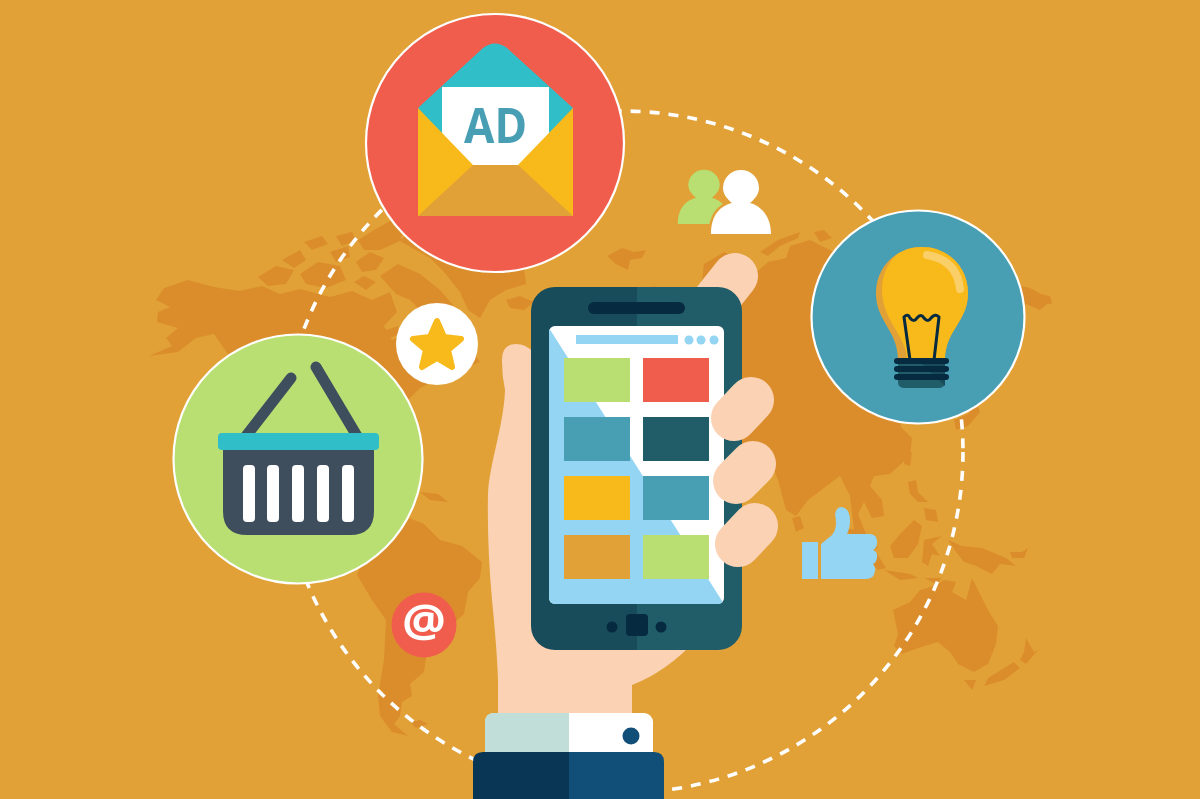
<!DOCTYPE html>
<html lang="en">
<head>
<meta charset="utf-8">
<title>Mobile marketing illustration</title>
<style>
:root{
  --ground:#e1a137; --land:#db8d2c; --white:#fff; --red:#f05d4d; --lime:#b9df73;
  --blue:#489fb4; --aqua:#30bec8; --yellow:#f8b91b; --ochre:#e1a137; --slate:#3f4e5d;
  --sky:#93d5f2; --skin:#fbd2b4; --case-dark:#184c5a; --case:#215d68; --ink:#062a40;
  --navy-dark:#0a3655; --navy:#114f79; --mint:#c1dfd8;
}
html,body{margin:0;height:100%;overflow:hidden;background:var(--ground)}
svg{display:block;width:1200px;height:799px}
.land{fill:var(--land)}
.orbit{fill:none;stroke:var(--white);stroke-width:3.6;stroke-dasharray:10 9}
.badge{stroke:var(--white);stroke-width:2.2}
.ad{font:700 48px "Open Sans","Noto Sans",sans-serif;fill:var(--blue)}
.at{font:700 47px "Open Sans","Noto Sans",sans-serif;fill:var(--white)}
.red{fill:var(--red)} .lime{fill:var(--lime)} .blue{fill:var(--blue)} .aqua{fill:var(--aqua)}
.yellow{fill:var(--yellow)} .ochre{fill:var(--ochre)} .white{fill:var(--white)} .sky{fill:var(--sky)}
.slate{fill:var(--slate)} .skin{fill:var(--skin)} .ink{fill:var(--ink)} .case{fill:var(--case)}
.handle{fill:none;stroke:var(--slate);stroke-width:11;stroke-linecap:round}
.finger{stroke:var(--skin);stroke-linecap:round;stroke-width:46}
</style>
</head>
<body>
<svg viewBox="0 0 1200 799" role="img" aria-label="Hand holding a phone, circled by marketing icons on a world map">
  <defs>
    <clipPath id="screen-clip"><rect x="549" y="326" width="175" height="278" rx="6"/></clipPath>
    <clipPath id="phone-clip"><rect x="531" y="287" width="211" height="363" rx="24"/></clipPath>
    <clipPath id="bulb-clip"><path d="M898 360C898 330 876 322 876 293C876 266 897 247 922 247C947 247 968 266 968 293C968 322 945 330 945 360Z"/></clipPath>
    <path id="person" d="M-30 46C-30 26-20 18-9 15C-14 11-18 6-18 0A18 18 0 0 1 18 0C18 6 14 11 9 15C20 18 30 28 30 46Z"/>
  </defs>

  <rect width="1200" height="799" fill="var(--ground)"/>

  <g id="world-map" class="land">
    <path id="north-america" d="M149 356L172 346L166 338L178 328L157 322L158 312L170 307L156 300L164 288L188 280L214 287L240 291L262 286L280 294L300 289L330 297L352 291L372 300L390 292L397 312L384 326L392 340L404 334L412 316L424 326L436 336L448 352L446 366L428 372L436 380L420 388L408 400L396 416L400 440L380 440L350 450L362 476L384 480L392 500L408 516L416 526L400 524L376 500L340 480L300 440L250 400L232 360L214 334L196 338L178 352Z"/>
    <path d="M258 277L276 266L294 270L286 284L268 286ZM282 260L300 250L306 260L294 268ZM304 242L322 236L328 244L312 250ZM300 274L318 262L340 266L346 280L326 288L306 284ZM330 252L348 246L350 257L336 262ZM336 236L352 232L356 240L342 246ZM356 262L370 252L384 258L376 270L362 272ZM358 240L374 230L392 220L408 228L398 242L380 250L364 250ZM354 282L364 276L376 282L366 290ZM380 276L398 264L420 274L440 290L454 306L440 308L446 322L424 314L410 300L396 294ZM386 330L398 326L400 334L390 338ZM456 354L470 350L480 362L464 368Z"/>
    <path id="greenland" d="M398 240L424 228L470 222L520 230L540 250L524 268L526 284L506 290L490 300L480 318L468 310L460 292L444 272L430 258Z"/>
    <path d="M506 300L520 296L534 302L524 310L510 308ZM607 256L622 248L634 252L646 250L642 258L630 260L628 270L616 264ZM652 286L664 288L660 292Z"/>
    <path id="south-america" d="M386 520L404 516L424 524L440 540L462 546L482 562L480 578L468 592L464 614L448 628L440 646L426 658L424 672L410 684L412 696L402 702L400 716L394 724L408 736L392 732L380 716L378 696L384 660L386 620L372 600L357 575L364 556L378 544Z"/>
    <path d="M410 722L420 720L428 724L416 728ZM420 492L438 494L448 502L430 500Z"/>
    <path id="eurasia" d="M700 296L704 264L724 252L736 258L742 290L752 276L768 262L786 258L790 246L810 240L834 252L870 262L920 262L980 276L1030 288L1052 300L1040 310L1026 304L1014 322L1000 340L990 320L970 330L962 350L950 384L940 404L922 412L908 410L900 426L912 438L910 456L890 474L874 476L870 486L882 500L884 516L872 518L864 502L858 514L866 534L878 548L872 550L854 530L850 496L840 476L824 488L808 500L796 516L786 510L778 480L770 460L742 450L720 440Z"/>
    <path d="M760 252L778 240L800 232L798 238L780 246L768 256ZM814 232L824 230L832 238L820 242ZM930 258L944 250L950 258ZM1028 292L1050 296L1052 304L1034 302ZM966 372L974 388L972 404L962 390ZM954 420L968 414L976 402L980 412L968 426L956 430ZM905 455L912 452L910 466L904 464ZM792 518L800 516L804 528L796 532Z"/>
    <path id="islands" d="M846 528L856 530L876 552L886 568L878 570L860 552ZM884 570L910 574L918 578L900 580ZM890 546L900 534L914 520L922 526L918 544L908 558L894 558ZM924 540L942 536L932 544L940 556L932 554L928 566L922 562ZM908 482L916 480L918 492L928 502L918 502L910 494ZM924 508L936 510L938 522L926 520ZM948 540L962 546L982 548L1006 558L1016 566L1000 564L992 574L976 566L964 562L956 552ZM1010 552L1022 552L1028 548L1024 558L1012 558ZM924 578L942 578L936 584Z"/>
    <path id="oceania" d="M893 610L910 602L920 590L934 586L944 580L956 582L952 592L966 600L972 578L980 594L988 610L998 626L996 644L988 664L974 672L958 664L950 652L938 642L918 648L902 654L894 646L898 634ZM964 680L976 680L972 690ZM1026 638L1034 652L1038 650L1026 664L1020 660L1024 652ZM1014 662L1020 668L1004 680L984 686L988 678Z"/>
  </g>

  <circle id="orbit" class="orbit" cx="622" cy="452" r="341"/>

  <g id="mail-badge">
    <circle class="badge red" cx="495" cy="143" r="129"/>
    <path class="aqua" d="M418 108L483 48Q495 39 507 48L573 108L550 134H440Z"/>
    <path class="white" d="M442 87H549V140L520 166H470L442 138Z"/>
    <text class="ad" x="464" y="143" textLength="63" lengthAdjust="spacingAndGlyphs">AD</text>
    <path class="yellow" d="M418 108L473 165H518L573 108V216H418Z"/>
    <path class="ochre" d="M418 216L473 165H518L573 216Z"/>
  </g>

  <g id="basket-badge">
    <circle class="badge lime" cx="298" cy="459" r="124.500"/>
    <path class="handle" d="M246 436L291 378M357 436L316 367"/>
    <path class="slate" d="M223 446H374V511Q374 535 350 535H247Q223 535 223 511Z"/>
    <rect class="aqua" x="218" y="433" width="161" height="17" rx="4"/>
    <g class="white">
      <rect x="243" y="465" width="12" height="57" rx="4"/>
      <rect x="267" y="465" width="12" height="57" rx="4"/>
      <rect x="292" y="465" width="12" height="57" rx="4"/>
      <rect x="317" y="465" width="12" height="57" rx="4"/>
      <rect x="342" y="465" width="12" height="57" rx="4"/>
    </g>
  </g>

  <g id="idea-badge">
    <circle class="badge blue" cx="918" cy="317" r="106.500"/>
    <g clip-path="url(#bulb-clip)">
      <rect class="ochre" x="870" y="240" width="104" height="122"/>
      <path class="yellow" d="M907 362C908 336 882 322 882 290C882 264 900 244 924 244H974V362Z"/>
    </g>
    <path d="M928 254Q958 259 961 288" transform="translate(-1 1)" fill="none" stroke="#fbcf67" stroke-width="8" stroke-linecap="round"/>
    <path d="M910 360L904 317Q908 313 910 318Q914 323 917 318Q921 313 924 318Q928 323 931 318Q935 313 939 317L934 360" fill="none" stroke="#062a40" stroke-width="3" stroke-linejoin="round"/>
    <path class="case" d="M898 360H945V382Q945 388 938 388H905Q898 388 898 382Z"/>
    <path fill="var(--case-dark)" d="M918 360H945V386Z"/>
    <g class="ink">
      <rect x="894" y="358" width="55" height="6" rx="3"/>
      <rect x="894" y="366" width="55" height="6" rx="3"/>
      <rect x="894" y="374" width="55" height="6" rx="3"/>
    </g>
  </g>

  <g id="star">
    <circle class="white" cx="437" cy="344" r="41"/>
    <path d="M437 321L444 337L461 339L448 350L452 367L437 358L422 367L426 350L413 339L430 337Z" fill="var(--yellow)" stroke="var(--yellow)" stroke-width="6" stroke-linejoin="round"/>
  </g>

  <g id="at-sign">
    <circle class="red" cx="424" cy="625" r="32.500"/>
    <text class="at" x="402" y="638" textLength="44" lengthAdjust="spacingAndGlyphs">@</text>
  </g>

  <g id="people">
    <use href="#person" class="lime" transform="translate(704 185) scale(.87 .85)"/>
    <use href="#person" transform="translate(741 188)" fill="var(--ground)" stroke="var(--ground)" stroke-width="5"/>
    <use href="#person" class="white" transform="translate(741 188)"/>
  </g>

  <g id="thumbs-up" class="sky">
    <rect x="802" y="542" width="16" height="37"/>
    <path d="M821 544L832 535Q838 528 835 514Q836 507 842 507Q850 509 850 520Q850 528 847 534H870Q878 535 877 543Q877 548 873 550Q878 552 877 558Q876 563 873 564Q876 567 875 571Q874 579 866 579H821Z"/>
  </g>

  <g id="hand">
    <path class="finger" d="M735 276L700 320"/>
    <path class="skin" d="M502 362Q501 344 516 344Q526 344 533 352L560 420L640 640H696Q666 672 632 685V718H498V680Q497 650 492 600Q487 545 488 494C489 465 504 425 505 390Q502 376 502 362Z"/>
  </g>

  <g id="sleeve">
    <rect class="white" x="485" y="713" width="168" height="60" rx="9"/>
    <path fill="var(--mint)" d="M569 713H494Q485 713 485 722V760H569Z"/>
    <circle cx="631" cy="736" r="8.500" fill="var(--navy)"/>
    <path fill="var(--navy-dark)" d="M473 799V762Q473 752 483 752H569V799Z"/>
    <path fill="var(--navy)" d="M569 752H654Q664 752 664 762V799H569Z"/>
  </g>

  <g id="phone">
    <g clip-path="url(#phone-clip)">
      <rect x="531" y="287" width="106" height="363" fill="var(--case-dark)"/>
      <rect class="case" x="637" y="287" width="105" height="363"/>
    </g>
    <rect class="ink" x="588" y="302" width="97" height="12" rx="6"/>
    <g clip-path="url(#screen-clip)">
      <rect class="white" x="549" y="326" width="175" height="278"/>
      <path class="sky" d="M549 328L724 604H549Z"/>
    </g>
    <g class="sky">
      <rect x="576" y="335" width="102" height="9"/>
      <circle cx="689" cy="340" r="4.500"/><circle cx="701" cy="340" r="4.500"/><circle cx="714" cy="340" r="4.500"/>
    </g>
    <g id="tiles">
      <rect class="lime" x="564" y="358" width="66" height="44"/>
      <rect class="red" x="643" y="358" width="66" height="44"/>
      <rect class="blue" x="564" y="417" width="66" height="44"/>
      <rect class="case" x="643" y="417" width="66" height="44"/>
      <rect class="yellow" x="564" y="476" width="66" height="44"/>
      <rect class="blue" x="643" y="476" width="66" height="44"/>
      <rect class="ochre" x="564" y="535" width="66" height="44"/>
      <rect class="lime" x="643" y="535" width="66" height="44"/>
    </g>
    <g class="ink">
      <circle cx="612" cy="627" r="5.500"/><circle cx="661" cy="627" r="5.500"/>
      <rect x="626" y="614" width="22" height="22" rx="4"/>
    </g>
  </g>

  <g id="fingers">
    <path class="finger" d="M751 400L734 418"/>
    <path class="finger" d="M753 464L736 481"/>
    <path class="finger" d="M755 526L738 544"/>
  </g>
</svg>
</body>
</html>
━━━━━━━━
REQUIRED WORK — Copy each line in the data that holds the word "text".

SOLUTION TO THIS EXERCISE —
    <text class="ad" x="464" y="143" textLength="63" lengthAdjust="spacingAndGlyphs">AD</text>
    <text class="at" x="402" y="638" textLength="44" lengthAdjust="spacingAndGlyphs">@</text>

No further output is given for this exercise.